A rally in junk bonds was on pause Friday after a robust jobs report
Bonds may be sniffing out market weakness ahead of stocks.
The sharp rally in U.S. high-yield or “junk” bonds since late October was on pause Friday, after the release of a robust jobs report for November called into question market expectations for significant rate cuts in 2024.
The junk-bond sector’s two biggest exchange-traded funds were trading lower on Friday and headed for weekly losses. The funds are a popular with individual investors and provide a way for institutional investors to manage liquidity needs when markets get choppy.
Shares of the roughly $18 billion Shares iBoxx $ High Yield Corporate Bond ETF
and the near $8 billion SPDR Bloomberg High Yield Bond ETF
were both down about 0.2% on Friday afternoon, according to FactSet data. Those levels also were near their weekly losses.
The junk-bond market tends to be a canary in the coal mine for financial markets, with the sector often quick to reflect a turn in sentiment.
“I think we have gotten far too over our skis,” John McClain, portfolio manager at Brandywine Global Investment Management, said in a phone call Friday. “You saw a rapid move in the 10-year yield from 4% to 5%, and from 5% back to about 4.1%.”
The 10-year Treasury yield
on Friday was back up about nine basis points to about 4.24%. In calm markets, the rate often moves daily only a few basis points in either direction.
The November retreat in benchmark borrowing costs has come on the heels of growing optimism about easing U.S. inflation that could prompt the Federal Reserve to cut rates sharply in the year head.
In a reversal, traders had the odds favoring a first Fed rate cut in May instead of March on Friday, according to the CME FedWatch tool.
McClain said he remains skeptical about the last leg of taming inflation, and sees a bumpy path to getting it down to the Fed’s 2% target.
Yet, recent optimism around rate cuts has bolstered the backdrop for risk assets, including fixed-rate junk bonds.
Investors poured another $1.5 billion into high-yield ETF funds in the week ending Dec. 6, a 72% weekly increase, which extended inflows to a sixth straight week, according to CreditSights.
More broadly, investors in the past week added exposure to corporate high-yield funds, while pulling assets from inflation-pegged TIPS funds, as well as other government and Treasury investments, according to BofA Global data.
Rates volatility in the U.S. bond market has been a wrecking ball in markets for two years.
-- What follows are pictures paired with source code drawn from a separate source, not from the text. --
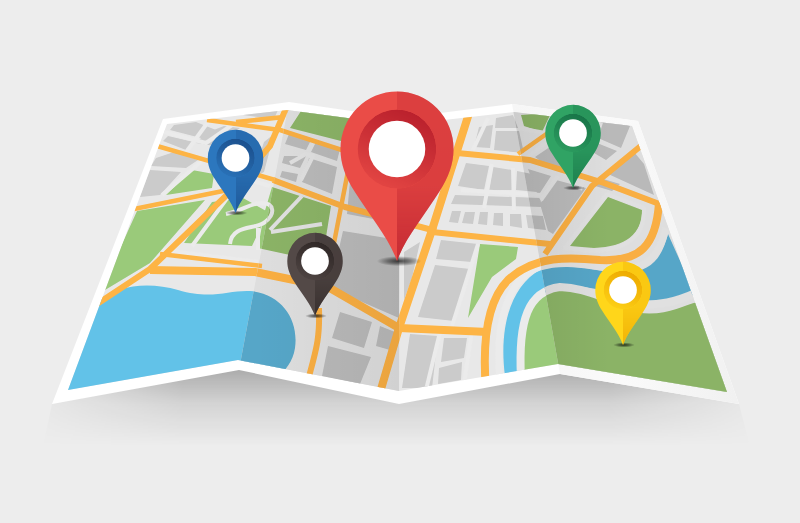
<!DOCTYPE html>
<html lang="en">
<head>
<meta charset="utf-8">
<title>Folded city map with location pins</title>
<style>
:root{
  --backdrop:#ededed; --paper:#fff; --land:#e8e8e8; --block:#cbcbcb;
  --park:#9aca7a; --water:#62c2e8; --road:#fdb445; --lane:#ebebeb;
}
html,body{margin:0;height:100%;overflow:hidden;background:var(--backdrop)}
svg{display:block;width:800px;height:523px}
.shaded{--land:#dedede;--block:#b9b9b9;--park:#8bb366;--water:#56a6c8;--road:#f9ae42;--lane:#e0e0e0}
.land{fill:var(--land)} .paper{fill:var(--paper)}
.blocks{fill:var(--block)} .parks{fill:var(--park)} .water{fill:var(--water)}
.lanes,.roads{fill:none;stroke-linejoin:round}
.lanes{stroke:var(--lane);stroke-width:4}
.roads{stroke:var(--road);stroke-width:6}
.roads .wide{stroke-width:8}
.roads .thin{stroke-width:4.5}
.red{--body:#ea4c47;--deep:#b81f2c}
.blue{--body:#2c77be;--deep:#1b4f8c}
.green{--body:#30a364;--deep:#177347}
.brown{--body:#534947;--deep:#2f2726}
.yellow{--body:#ffd61a;--deep:#eda800}
.pin-body{fill:var(--body)} .pin-deep{fill:var(--deep)}
</style>
</head>
<body>
<svg viewBox="0 0 800 523" role="img" aria-label="Folded city map with five location pins">
<defs>
  <clipPath id="printed-area"><path d="M167 124 287 110 400 125 514 112 632 126 727 392 558 364 399 391 238 360 68 390Z"/></clipPath>
  <clipPath id="shaded-panels"><path d="M289 102 400 118 399 404 239 370ZM512 104 638 121 739 404 560 374Z"/></clipPath>
  <linearGradient id="ground-shadow" x1="0" y1="370" x2="0" y2="446" gradientUnits="userSpaceOnUse">
    <stop offset="0" stop-opacity=".32"/><stop offset=".45" stop-opacity=".12"/><stop offset="1" stop-opacity="0"/>
  </linearGradient>
  <linearGradient id="shadow-ends" x1="40" y1="0" x2="752" y2="0" gradientUnits="userSpaceOnUse">
    <stop offset="0" stop-color="#fff" stop-opacity=".15"/><stop offset=".2" stop-color="#fff" stop-opacity=".85"/><stop offset=".8" stop-color="#fff" stop-opacity=".85"/><stop offset="1" stop-color="#fff" stop-opacity=".15"/>
  </linearGradient>
  <mask id="shadow-fade" maskUnits="userSpaceOnUse" x="40" y="350" width="720" height="100"><rect x="40" y="350" width="720" height="100" fill="url(#shadow-ends)"/></mask>
  <linearGradient id="right-paper" x1="512" y1="0" x2="735" y2="0" gradientUnits="userSpaceOnUse">
    <stop offset="0" stop-color="#f6f6f6"/><stop offset=".5" stop-color="#fafafa"/><stop offset="1" stop-color="#f1f1f1"/>
  </linearGradient>
  <linearGradient id="fold-right" x1="512" y1="0" x2="610" y2="0" gradientUnits="userSpaceOnUse">
    <stop offset="0" stop-opacity=".08"/><stop offset="1" stop-opacity="0"/>
  </linearGradient>
  <linearGradient id="fold-left" x1="255" y1="0" x2="400" y2="0" gradientUnits="userSpaceOnUse">
    <stop offset="0" stop-opacity="0"/><stop offset="1" stop-opacity=".06"/>
  </linearGradient>
  <linearGradient id="ring-light" x1=".75" y1="0" x2=".3" y2="1">
    <stop offset="0" stop-color="#fff"/><stop offset=".5" stop-color="#fff" stop-opacity=".6"/><stop offset="1" stop-color="#fff" stop-opacity=".12"/>
  </linearGradient>
  <linearGradient id="side-light" x1="0" y1="0" x2="0" y2="1">
    <stop offset="0" stop-color="#fff" stop-opacity=".28"/><stop offset=".55" stop-color="#fff" stop-opacity=".3"/><stop offset="1" stop-color="#fff" stop-opacity=".75"/>
  </linearGradient>
  <mask id="ring-mask" maskUnits="userSpaceOnUse" x="-40" y="-40" width="80" height="80"><circle r="39" fill="url(#ring-light)"/></mask>
  <mask id="side-mask" maskUnits="userSpaceOnUse" x="0" y="-60" width="60" height="175"><rect y="-60" width="60" height="175" fill="url(#side-light)"/></mask>
  <radialGradient id="tip-shadow"><stop offset="0" stop-opacity=".7"/><stop offset=".5" stop-opacity=".4"/><stop offset="1" stop-opacity="0"/></radialGradient>

  <g id="pin">
    <ellipse cx="2" cy="111" rx="22" ry="5" fill="url(#tip-shadow)"/>
    <path class="pin-body" d="M0 111C-8 88-27 66-42 42-51 28-56 15-56 0A56 57 0 0 1 56 0C56 15 51 28 42 42 27 66 8 88 0 111Z"/>
    <path class="pin-deep" mask="url(#side-mask)" d="M0 111V-57A56 57 0 0 1 56 0C56 15 51 28 42 42 27 66 8 88 0 111Z"/>
    <circle class="pin-body" r="39"/>
    <circle class="pin-deep" r="39" mask="url(#ring-mask)"/>
    <circle r="28" fill="#fff"/>
  </g>

  <g id="city">
    <rect class="land" x="50" y="100" width="700" height="310"/>
    <g class="blocks">
      <path d="M174 125 196 122 216 130 201 138 170 130ZM168 136 194 142 186 150 163 141ZM206 133 224 126 240 128 215 146 196 143ZM156 158 174 152 198 160 186 168 151 166ZM150 170 181 172 160 195 140 197ZM235 114 278 110 274 119ZM264 142 274 134 264 172 252 178Z"/>
      <path d="M289 134 311 140 306 150 285 144ZM316 142 340 149 337 161 311 152ZM284 156 306 156 300 168 282 163ZM309 158 337 167 332 194 302 182ZM282 171 298 174 296 182 280 177Z"/>
      <path d="M351 170 400 190V224L347 214ZM343 231 399 240V318L330 288ZM340 312 372 322 364 348 332 338ZM380 326 395 332 390 350 376 346ZM328 346 371 357 360 384 322 376Z"/>
      <path d="M404 252 420 242 412 278 404 300ZM404 190 440 166 418 222H404ZM410 334 438 336 432 388H402ZM444 338 467 338 464 358 441 362ZM439 368 462 362 461 380 438 384ZM441 240 478 244 472 262 436 259ZM435 265 470 269 454 321 418 317Z"/>
      <path d="M479 127 493 125 490 148 474 147ZM496 118 513 115 518 128 495 128ZM496 131 519 131 524 153 494 150ZM466 163 489 166 484 190 458 186ZM493 167 512 170 512 190 489 190ZM517 171 532 174 537 192 516 190ZM455 195 540 198 542 207 451 204ZM452 211 461 211 458 223 449 222ZM465 212 475 212 473 224 462 223ZM480 212 488 212 487 225 478 224ZM494 213 503 213 503 226 493 225ZM510 214 521 214 522 228 510 226ZM526 215 543 216 546 230 528 228Z"/>
      <path d="M535 157 560 140 570 172 550 168ZM602 116 630 126 621 148 598 138ZM597 143 617 151 606 160 594 153ZM528 169 551 176 538 196ZM540 204 556 180 586 188 553 234 548 231ZM592 185 600 178 620 184 612 191ZM606 173 634 152 644 164 654 195Z"/>
    </g>
    <g class="parks">
      <path d="M137 211 205 200 150 263 100 293ZM166 195 192 170 214 174 212 188ZM212 202 243 198 268 212 252 246 184 243ZM272 187 331 206 322 262 258 248 264 214Z"/>
      <path d="M303 108 350 116 345 142 290 128ZM480 244 518 247 516 259 492 277 468 318ZM521 115 551 113 542 132 524 126ZM608 197 642 210Q642 246 594 248L570 246Z"/>
      <path d="M524 376C522 320 530 296 558 290 584 287 596 300 626 310 660 320 680 306 698 302L740 402H524Z"/>
    </g>
    <g class="water">
      <path d="M97 302C118 284 150 282 178 290 212 300 228 290 250 291 282 294 299 320 295 348 293 362 285 370 276 380L238 368 64 396Z"/>
      <path d="M505 376C498 322 514 284 540 270 570 261 595 272 625 273 651 272 662 258 668 234L695 294C672 304 650 304 624 297 590 285 570 284 551 290 522 301 516 335 518 376Z"/>
    </g>
    <g class="lanes">
      <path d="M164 132 206 143 232 125M208 122 184 155M202 161 162 195M192 246 242 178 270 186M163 250 258 262"/>
      <path d="M230 244C232 224 256 230 265 222 276 214 274 203 262 203 250 203 242 211 226 214M258 228 258 250M270 230 302 196M271 232 322 224M290 163 306 154 313 156 301 180M345 176 400 200"/>
      <path d="M461 190 541 195M488 118 473 150M492 164 484 208M513 168 514 210M478 244 452 326M440 332 426 390M472 330 464 384M518 128 594 142M556 135 524 160M541 200 558 176M603 116 580 190"/>
      <path stroke-width="8" d="M521 378C518 320 528 291 560 287 590 288 606 302 632 304 660 306 676 302 698 292"/>
      <path stroke-width="7" d="M500 380C494 320 510 276 540 267 570 258 596 269 626 269 648 268 660 254 666 228"/>
      <path d="M565 248 607 194 644 208Q646 250 590 251Z"/>
    </g>
    <g class="roads">
      <path class="thin" d="M207 120 280 130 348 152M284 117 236 122M157 146 275 180M134 209 228 190M160 254 262 266M349 166 326 284"/>
      <path d="M287 106 270 146 232 190 150 269 94 306M273 180 345 207 436 231M319 308C320 340 316 350 307 384"/>
      <path class="wide" d="M150 270 255 272 328 287 399 328 488 332"/>
      <path class="wide" d="M470 110 432 230 399 328 379 396"/>
      <path d="M457 153 530 160 604 183 662 205M432 232 550 244M642 145 592 186 545 254"/>
      <path class="thin" d="M518 154 552 130"/>
      <path class="wide" d="M486 390C482 340 488 300 508 280 535 255 570 257 600 260 640 262 656 246 659 203"/>
    </g>
  </g>
</defs>

<rect width="800" height="523" fill="#ededed"/>
<path id="map-shadow" mask="url(#shadow-fade)" fill="url(#ground-shadow)" d="M52 404 239 362 399 400 560 366 739 404 750 446H43Z"/>

<g id="map">
  <path class="paper" d="M163 119 289 102 400 118 512 104 638 121 739 404 560 374 399 404 239 370 52 404Z"/>
  <path fill="url(#right-paper)" d="M512 104 638 121 739 404 560 374Z"/>
  <g clip-path="url(#printed-area)">
    <use href="#city"/>
    <g class="shaded" clip-path="url(#shaded-panels)"><use href="#city"/></g>
    <path fill="url(#fold-left)" d="M289 102 400 118 399 404 239 370Z"/>
    <path fill="url(#fold-right)" d="M512 104 638 121 739 404 560 374Z"/>
  </g>
</g>

<g id="pins">
  <use href="#pin" class="blue" transform="translate(235.5 158) scale(.495)"/>
  <use href="#pin" class="green" transform="translate(573 133) scale(.495)"/>
  <use href="#pin" class="brown" transform="translate(315 261) scale(.495)"/>
  <use href="#pin" class="yellow" transform="translate(623 290) scale(.495)"/>
  <use href="#pin" class="red" transform="translate(397 149) scale(1.01)"/>
</g>
</svg>
</body>
</html>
The hope has been that the worst of the damage from the Fed’s sharp pace of rate hikes since 2022 may be over.
In stocks, the Dow Jones Industrial Average
was up 116 points, or 0.3%, on Friday, continuing to narrow the gap on its record close two years ago. The S&P 500 index
was up 0.4% and the Nasdaq Composite Index
climbed 0.4%, according to FactSet.